When it comes to physical fitness, it’s important the athletes keep up their core strength, to improve posture, and arm strength for those game-winning, competitive clicks, as well as the all important carpal tunnel prevention. There’s a nearby gym that players will soon be given passes for (once the world opens again). For the moment they have individual lockdown setups they are encouraged to make use of. Nothing too fancy, so I’ve been told, but they get the job done. Lattanzio also notes that they “don’t have a physical therapist, yet,” so maybe they’ll be making this kind of service available in future.
Obviously, it’s imperative the hardware on site is always working, that way the athletes can just plug in, and play on. Lattanzio explains that Dell Alienware are “very cooperative” when it comes to providing hardware. Players are given a lot of options when it comes to peripherals, and are even involved in the equipment design process through critical evaluation.
The athletes provide invaluable feedback as to what features work (or don’t), so it’s a win-win for both parties. Alienware gets access to testers who will push the gear to its absolute limits, and players have serious input so they know they’re getting quality, attentively designed, ergonomic equipment.
The players even have input as to lighting levels, so they can request to be put in the dark if the mood takes them—no one wants to be bombarded with fluorescent lighting when they’re trying to game, right? They also presumably have 24 hour tech support, so that takes away a lot of the hardware stress.
Besides, they have all these fancy sci-fi LED strips to increase their FPS, now, so no worries in that department.

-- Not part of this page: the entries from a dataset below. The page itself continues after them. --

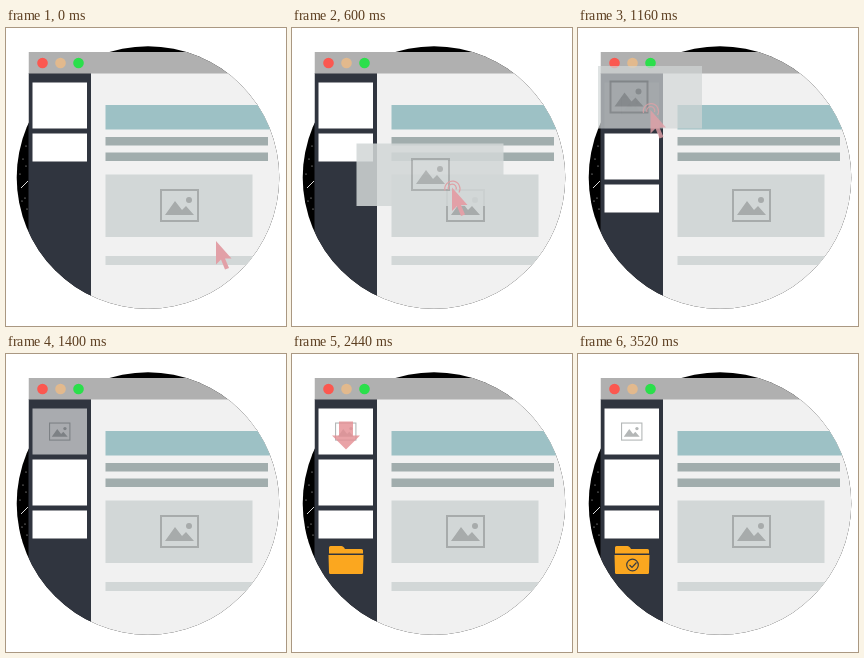
An HTML page for the animation above (4.28 s loop, 280x298 px).

```html
<!DOCTYPE html>
<html lang="en">
<head>
<meta charset="utf-8">
<title>Drag to collect</title>
<style>
html, body { margin: 0; width: 100%; height: 100%; overflow: hidden; background: #fff; }
svg { display: block; width: 280px; height: 298px; }
</style>
</head>
<body>
<svg viewBox="0 0 280 298">
  <defs>
    <clipPath id="view">
      <circle cx="142" cy="149.5" r="131.3"/>
      <rect x="22.5" y="24" width="119" height="126"/>
    </clipPath>
    <clipPath id="dragClip"><rect id="dragBox" x="-30" y="0" width="400" height="298"/></clipPath>
    <g id="icon">
      <rect x="1" y="1" width="37" height="31" fill="none" stroke="#a7abab" stroke-width="2"/>
      <path d="M5 26 15 12 22 21 26 17 34 26Z" fill="#a7abab"/>
      <circle cx="29" cy="11" r="3" fill="#a7abab"/>
    </g>
    <g id="card">
      <rect width="147" height="62.5" fill="#d2d7d7"/>
      <use href="#icon" x="54.5" y="14.5"/>
    </g>
  </defs>

  <circle cx="142" cy="149.5" r="131.3" fill="#000"/>
  <g id="stars" fill="#ccc"></g>
  <path d="M15 160 22 153" stroke="#ddd"/>

  <g clip-path="url(#view)">
    <rect x="22.5" y="45" width="62.5" height="250" fill="#30353f"/>
    <rect x="85" y="45" width="195" height="250" fill="#f1f1f1"/>
    <rect x="22.5" y="24" width="258" height="21.5" fill="#b0b0b0"/>
    <circle cx="36.5" cy="35" r="5.3" fill="#fb5850"/>
    <circle cx="54.5" cy="35" r="5.3" fill="#e2b98d"/>
    <circle cx="72.5" cy="35" r="5.3" fill="#2bdf4b"/>
    <rect x="99.5" y="77" width="180" height="24.5" fill="#9dc1c5"/>
    <rect x="99.5" y="109" width="162.5" height="8.5" fill="#a1adad"/>
    <rect x="99.5" y="124.5" width="162.5" height="8.5" fill="#a1adad"/>
    <use href="#card" x="99.5" y="146.5"/>
    <rect x="99.5" y="228" width="147" height="9" fill="#d2d7d7"/>

    <g id="list" fill="#fff">
      <rect x="26.5" y="54.5" width="54.5" height="46"/>
      <rect x="26.5" y="105.5" width="54.5" height="28"/>
    </g>
    <g id="thumb">
      <rect x="26.5" y="54.5" width="54.5" height="46" fill="#fff"/>
      <use href="#icon" transform="translate(43 68.5) scale(.55)" opacity=".85"/>
    </g>
    <g id="folder">
      <path d="M37 199.500V193.500Q37 192 38.500 192H49.500Q51 192 52 193.500L53 195H69.500Q71 195 71 196.500V199.500Z"/>
      <path d="M36.500 201H71.500L71 218.500Q71 220 69.500 220H38.500Q37 220 37 218.500Z"/>
    </g>
    <g id="check" fill="none" stroke="#3b3d40" stroke-width="1.200">
      <circle cx="54.500" cy="211" r="5.800"/>
      <path d="M51.500 211 54 213.500 58.500 208.500"/>
    </g>
    <path id="arrow" d="M-7-14H7V0H14L0 14-14 0H-7Z" fill="#e58f94" opacity=".82"/>
  </g>

  <g id="drag" clip-path="url(#dragClip)"><use id="copy" href="#card" opacity=".86"/></g>
  <g id="cursor">
    <path d="M0 0V23.500L5 18.500 9 28.500 13 27 9 17.500H15.500Z" fill="#e2a0a7"/>
    <g id="ripple" fill="none" stroke="#dfa1a6" stroke-width="1.200">
      <path d="M-3.500 2A4 4 0 1 1 4 2"/>
      <path d="M-7 3A7.600 7.600 0 1 1 7 5"/>
    </g>
  </g>
</svg>
<script>
const LOOP = 4280, STEP = 40;
const $ = id => document.getElementById(id);
const ramp = (t, a, b) => Math.min(1, Math.max(0, (t - a) / (b - a)));
const mix = (a, b, k) => a + (b - a) * k;
const set = (id, name, value) => $(id).setAttribute(name, value);
const move = (id, x, y, s = 1) => set(id, 'transform', `translate(${x} ${y}) scale(${s})`);
const fade = (id, k) => set(id, 'opacity', k);

const stars = [[17, 131], [20, 138], [14, 146], [19, 170], [21, 181], [20, 118], [16, 173]];
$('stars').innerHTML = stars.map(([x, y]) => `<circle cx="${x}" cy="${y}" r=".6"/>`).join('');

// Dark sidebar to grey to orange
function folderColor(k) {
  const stops = [[48, 53, 63], [104, 98, 90], [251, 167, 31]];
  const i = k < .5 ? 0 : 1;
  const rgb = stops[i].map((c, n) => Math.round(mix(c, stops[i + 1][n], k * 2 - i)));
  return `rgb(${rgb})`;
}

function draw(t) {
  const pull = ramp(t, 520, 800);
  const x = mix(99.5, -23, pull), y = mix(146.5, 38, pull);
  const near = 1 - ramp(t, 0, 400);
  const leave = 1 - ramp(t, 1120, 1320);

  move('copy', x, y);
  fade('drag', t > 520 ? leave : 0);
  set('dragBox', 'x', mix(-30, 20, ramp(t, 800, 920)));
  move('cursor', x + 95.5 + 15 * near, y + 44 + 22.5 * near);
  fade('cursor', leave);
  fade('ripple', ramp(t, 400, 480));

  move('list', 0, 51 * ramp(t, 720, 920));
  fade('thumb', ramp(t, 1120, 1600));

  const show = ramp(t, 1720, 2040);
  fade('folder', show > 0 ? 1 : 0);
  set('folder', 'fill', folderColor(show));

  const fall = ramp(t, 2440, 3000);
  move('arrow', 54, mix(81.5, 189, fall), t < 2440 ? 0 : 1 - fall);
  fade('check', ramp(t, 3280, 3520));
}

const start = performance.now();
function tick() {
  const t = (performance.now() - start) % LOOP;
  draw(Math.floor(t / STEP) * STEP);
  requestAnimationFrame(tick);
}
tick();
</script>
</body>
</html>
```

Over the years, the world of esports has been steadily evolving, with athletes finally getting the treatment they need to excel. Now, getting the recognition it deserves as a professional sport, teams are no longer exiled to dark and dingy setups in their parents’ basements.

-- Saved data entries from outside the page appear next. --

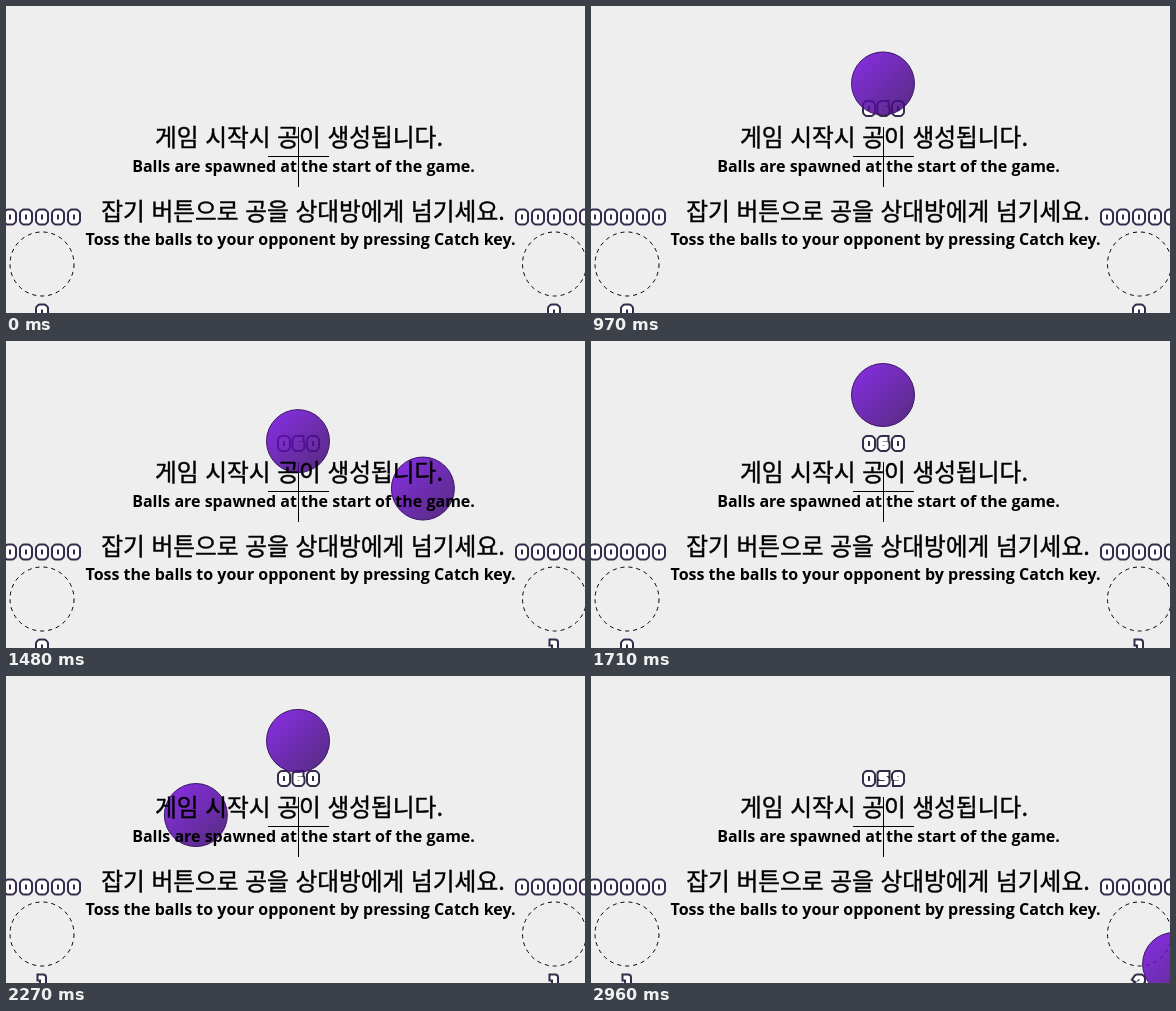
An HTML page for the animation above (3010 ms loop, 579 by 307 pixels).

```html
<!DOCTYPE html>
<html lang="ko">
<head>
<meta charset="utf-8">
<title>Ball toss tutorial</title>
<style>
  html, body { margin: 0; width: 100%; height: 100%; overflow: hidden; background: #eee; }
  svg { display: block; width: 579px; height: 307px; }
  text { text-anchor: middle; fill: #000; }
  .ko { font: 500 23.7px "Noto Sans CJK KR", "Noto Sans CJK", sans-serif; stroke: #000; stroke-width: 0.4; }
  .en { font: 700 16px "Open Sans", "Noto Sans", sans-serif; }
  .hand { fill: none; stroke: #000; stroke-dasharray: 4 4; }
  .cross { stroke: #000; shape-rendering: crispEdges; }
  .ball { fill: url(#shade); fill-opacity: 0.85; stroke: #3c1768; }
  .digits { fill: none; stroke-linejoin: round; stroke-linecap: square; }
  .edge { stroke: #342c4a; stroke-width: 8; }
  .face { stroke: #fff; stroke-width: 4; }
</style>
</head>
<body>
<svg viewBox="0 0 579 307">
  <defs>
    <linearGradient id="shade" x1="0.15" y1="0.15" x2="0.85" y2="0.85">
      <stop offset="0" stop-color="#6f0cd4"/>
      <stop offset="1" stop-color="#420a7b"/>
    </linearGradient>
  </defs>
  <rect width="579" height="307" fill="#eee"/>
  <circle class="hand" cx="36" cy="258" r="32"/>
  <circle class="hand" cx="548.5" cy="258" r="32"/>
  <path class="cross" d="M292.5 121V181M262 150.5H323"/>
  <g id="scores" class="digits"></g>
  <g id="balls"></g>
  <text class="ko" x="293" y="140">게임 시작시 공이 생성됩니다.</text>
  <text class="en" x="297.5" y="166">Balls are spawned at the start of the game.</text>
  <text class="ko" x="297" y="214">잡기 버튼으로 공을 상대방에게 넘기세요.</text>
  <text class="en" x="294.5" y="239">Toss the balls to your opponent by pressing Catch key.</text>
</svg>
<script>
const LOOP = 3010, START = 640, STEP = 46.36;
const SPAWN_Y = 150, TOP_Y = 42, CENTER_X = 292, RISE = 0.199;

const glyphs = {
  0: "M1 0H5L6 1V8L5 9H1L0 8V1Z",
  1: "M1.5 0H4V9",
  2: "M0 1.5L1 0H5L6 1V3.5L0 7.5V9H6",
  5: "M6 0H0V4H5L6 5V8L5 9H0",
  6: "M5 0H1L0 1V8L1 9H5L6 8V4.5H0",
  9: "M1 9H5L6 8V1L5 0H1L0 1V4.5H6"
};

const balls = [
  { spawn: 600, toss: 1154, side: 1, pace: 1, slope: 0.845 },
  { spawn: 1224, toss: 1880, side: -1, pace: 0.586, slope: 0.95 },
  { spawn: 1835, toss: 2457, side: 1, pace: 1, slope: 0.845 }
];

const scoreLayer = document.getElementById("scores");
const ballLayer = document.getElementById("balls");

function digits(value, x, y, pitch) {
  return [...value].map((ch, i) => {
    const left = x + (i - (value.length - 1) / 2) * pitch - 3;
    const path = kind => `<path class="${kind}" d="${glyphs[ch]}"/>`;
    return `<g transform="translate(${left} ${y - 4.5})">${path("edge")}${path("face")}</g>`;
  }).join("");
}

// Balls rise from the middle, wait, then speed off towards one side.
function drawBall(ball, t) {
  if (t < ball.spawn) return "";
  const u = Math.max(0, t - ball.toss);
  const reach = ball.pace * (0.05 * u + 0.00106 * u * u);
  const x = CENTER_X + ball.side * reach;
  const y = Math.max(TOP_Y, SPAWN_Y - RISE * (t - ball.spawn)) + ball.slope * reach;
  return `<circle class="ball" cx="${x}" cy="${y}" r="31.5"/>`;
}

function render(now) {
  const t = now < START ? 0 : START + Math.floor((now - START) / STEP) * STEP;
  const tossed = side => String(balls.filter(b => b.side === side && t >= b.toss).length);
  const timer = t < START ? "" : t < 2480 ? "060" : "059";
  scoreLayer.innerHTML =
    digits("00000", 36, 211, 16) + digits("00000", 548, 211, 16) +
    digits(tossed(-1), 36, 306, 16) + digits(tossed(1), 548, 306, 16) +
    digits(timer, 292.5, 102.5, 14.5);
  ballLayer.innerHTML = balls.map(b => drawBall(b, t)).join("");
}

const origin = performance.now();
function tick() {
  render((performance.now() - origin) % LOOP);
  requestAnimationFrame(tick);
}
tick();
</script>
</body>
</html>
```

Team Liquid have set the bar pretty high with this Alienware-imagined training facility, further bolstering the vision of being a holistic esports organization. It can now stand proud in the knowledge that the various teams moving through HQ are being properly taken care of.
At least while they await the return of the mothership. Let’s hope they leave the best esport specimens for us, here on earth.